The language can be colorful, even poetic at times. But you don't get the feeling he is straining to be "literary." He sees, he thinks, he conveys what he sees and thinks. Every word is the right word for the idea, every sentence fits into the paragraph like a piece of a jigsaw puzzle, every paragraph flows from the previous one and lures you into the next. 

When Orwell was a British colonial official in Burma, an elephant broke its chain under the influence of must ("a state of frenzied sexual excitement in the males of certain large mammals, esp elephants, associated with discharge from a gland between the ear and eye" -- World English Dictionary). The animal threatened to go on a rampage. 

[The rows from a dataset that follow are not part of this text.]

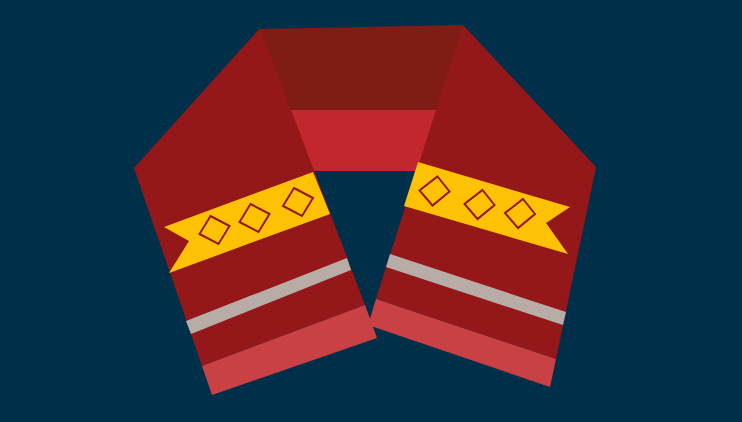
<!DOCTYPE html>
<html lang="en">
<head>
<meta charset="utf-8">
<title>Winter scarf</title>
<style>
:root {
  --night: #003049;
  --wool: #94181a;
  --wool-shade: #801c16;
  --lining: #c1272d;
  --hem: #c94144;
  --stripe: #b8aca6;
  --ribbon: #ffc103;
}
html, body { margin: 0; height: 100%; overflow: hidden; background: var(--night); }
svg { display: block; width: 742px; height: 422px; }
.ground { fill: var(--night); }
.wool { fill: var(--wool); }
.wool-shade { fill: var(--wool-shade); }
.lining { fill: var(--lining); }
.hem { fill: var(--hem); }
.stripe { fill: var(--stripe); }
.ribbon { fill: var(--ribbon); }
.diamonds { fill: none; stroke: var(--wool); stroke-width: 2; }
</style>
</head>
<body>
<svg viewBox="0 0 742 422" role="img" aria-label="Red scarf with yellow ribbons and grey stripes">
  <defs>
    <polygon id="diamond" points="-4,-14 15,-4 4,14 -15,4"/>
    <polygon id="diamond-right" points="3,-15 15,0 -2,14 -15,-1"/>
  </defs>
  <rect class="ground" width="742" height="422"/>

  <g id="neck">
    <polygon class="wool-shade" points="259,29 463,25 440,111 288,111"/>
    <polygon class="lining" points="288,110 440,110 420,171 310,171"/>
  </g>

  <g id="left-end">
    <polygon class="wool" points="260,28 134,168 202,366 365,305"/>
    <polygon class="hem" points="202,366 365,305 377,338 212,395"/>
    <polygon class="stripe" points="186,321 347,258 351,270 191,334"/>
    <polygon class="ribbon" points="164,227 313,172 330,214 169,273 189,241"/>
    <g class="diamonds">
      <use href="#diamond" x="214.5" y="230"/>
      <use href="#diamond" x="254.5" y="218"/>
      <use href="#diamond" x="298" y="202"/>
    </g>
  </g>

  <g id="right-end">
    <polygon class="wool" points="463,25 596,167 556,359 376,299"/>
    <polygon class="hem" points="376,299 556,359 550,387 368,325"/>
    <polygon class="stripe" points="390,254 566,312 563,325 386,267"/>
    <polygon class="ribbon" points="418,162 570,207 546,223 568,254 404,206"/>
    <g class="diamonds">
      <use href="#diamond-right" x="434.5" y="191.5"/>
      <use href="#diamond-right" x="479.5" y="205"/>
      <use href="#diamond-right" x="520" y="214"/>
    </g>
  </g>
</svg>
</body>
</html>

The villagers expected Orwell, as the senior colonial officer, to shoot the creature. Orwell was anti-colonialist, but understood his job as a representative of the Crown -- he could not be seen as unequal to the situation.
A sahib has got to act like a sahib; he has got to appear resolute, to know his own mind and do definite things. To come all that way, rifle in hand, with two thousand people marching a my heels, and then to trail freely away, having done nothing -- no, that was impossible. The crowd would laugh at me. And my whole life, every white man's life in the East, was one long struggle not to be laughed at.

But I did not want to shoot the elephant. I watched him beating his bunch of grass against his knees, with that preoccupied grandmotherly air that elephants have. It seemed to me that it would be murder to shoot him.
Nevertheless, Orwell braced himself and fired the rifle. His description of what happened next is factual and descriptive, but the tone is compassionate in a way that doesn't sound self-righteous.
[The elephant] neither stirred nor fell, but every line of his body had altered. He looked suddenly stricken, shrunken, immensely old, as though the frightful impact of the bullet had paralysed him without knocking him down. At last, after what seemed a long time -- it might have been five seconds, I dare say -- he sagged flabbily to his knees. His mouth slobbered. An enormous senility seemed to have settled upon him. ...

I fired a third time. That was the shot that did for him. You could see the agony of it jolt his whole body and knock the last remnant of strength from his legs. But in falling he seemed for a moment to rise, for as his hind legs collapsed beneath him he seemed to tower upward like a huge rock toppling, his trunk reaching skywards like a tree. He trumpeted, for the first and only time.
In 1946, as a sort of forerunner to Nineteen Eighty-Four, Orwell wrote a piece called "Politics and the English Language." He said, "When the general atmosphere is bad, language must suffer." He was particularly hard on the kind of wordy, opaque phrasing that had already become common at the time, probably because the huge growth of government bureaucracies in a world fighting a war.
... If thought corrupts language, language can also corrupt thought. A bad usage can spread by tradition and imitation, even among people who should and do know better. The debased language that I have been discussing is in some ways very convenient. Phrases like a not unjustifiable assumption, leaves much to be desired, would serve no good purpose, a consideration which we should do well to bear in mind, are a continuous temptation, a packet of aspirins always at one's elbow. ... This invasion of one's mind by ready-made phrases can only be prevented if one is constantly on guard against them, and every such phrase anaesthetizes a portion of one's brain.

He offers several rules for avoiding common usages that deaden writing:
(i) Never use a metaphor, simile or other figure of speech which you are used to seeing in print.

(ii) Never use a long word where a short one will do.

(iii) If it is possible to cut a word out, always cut it out. [RD note: I would delete "always."]

(iv) Never use the passive where you can use the active.

(v) Never use a foreign phrase, a scientific word or a jargon word if you can think of an everyday English equivalent.

(vi) Break any of these rules sooner than say anything outright barbarous.
I don't believe anyone can observe all these without slipping from time to time, but Orwell is a remarkable guide to one way of written excellence.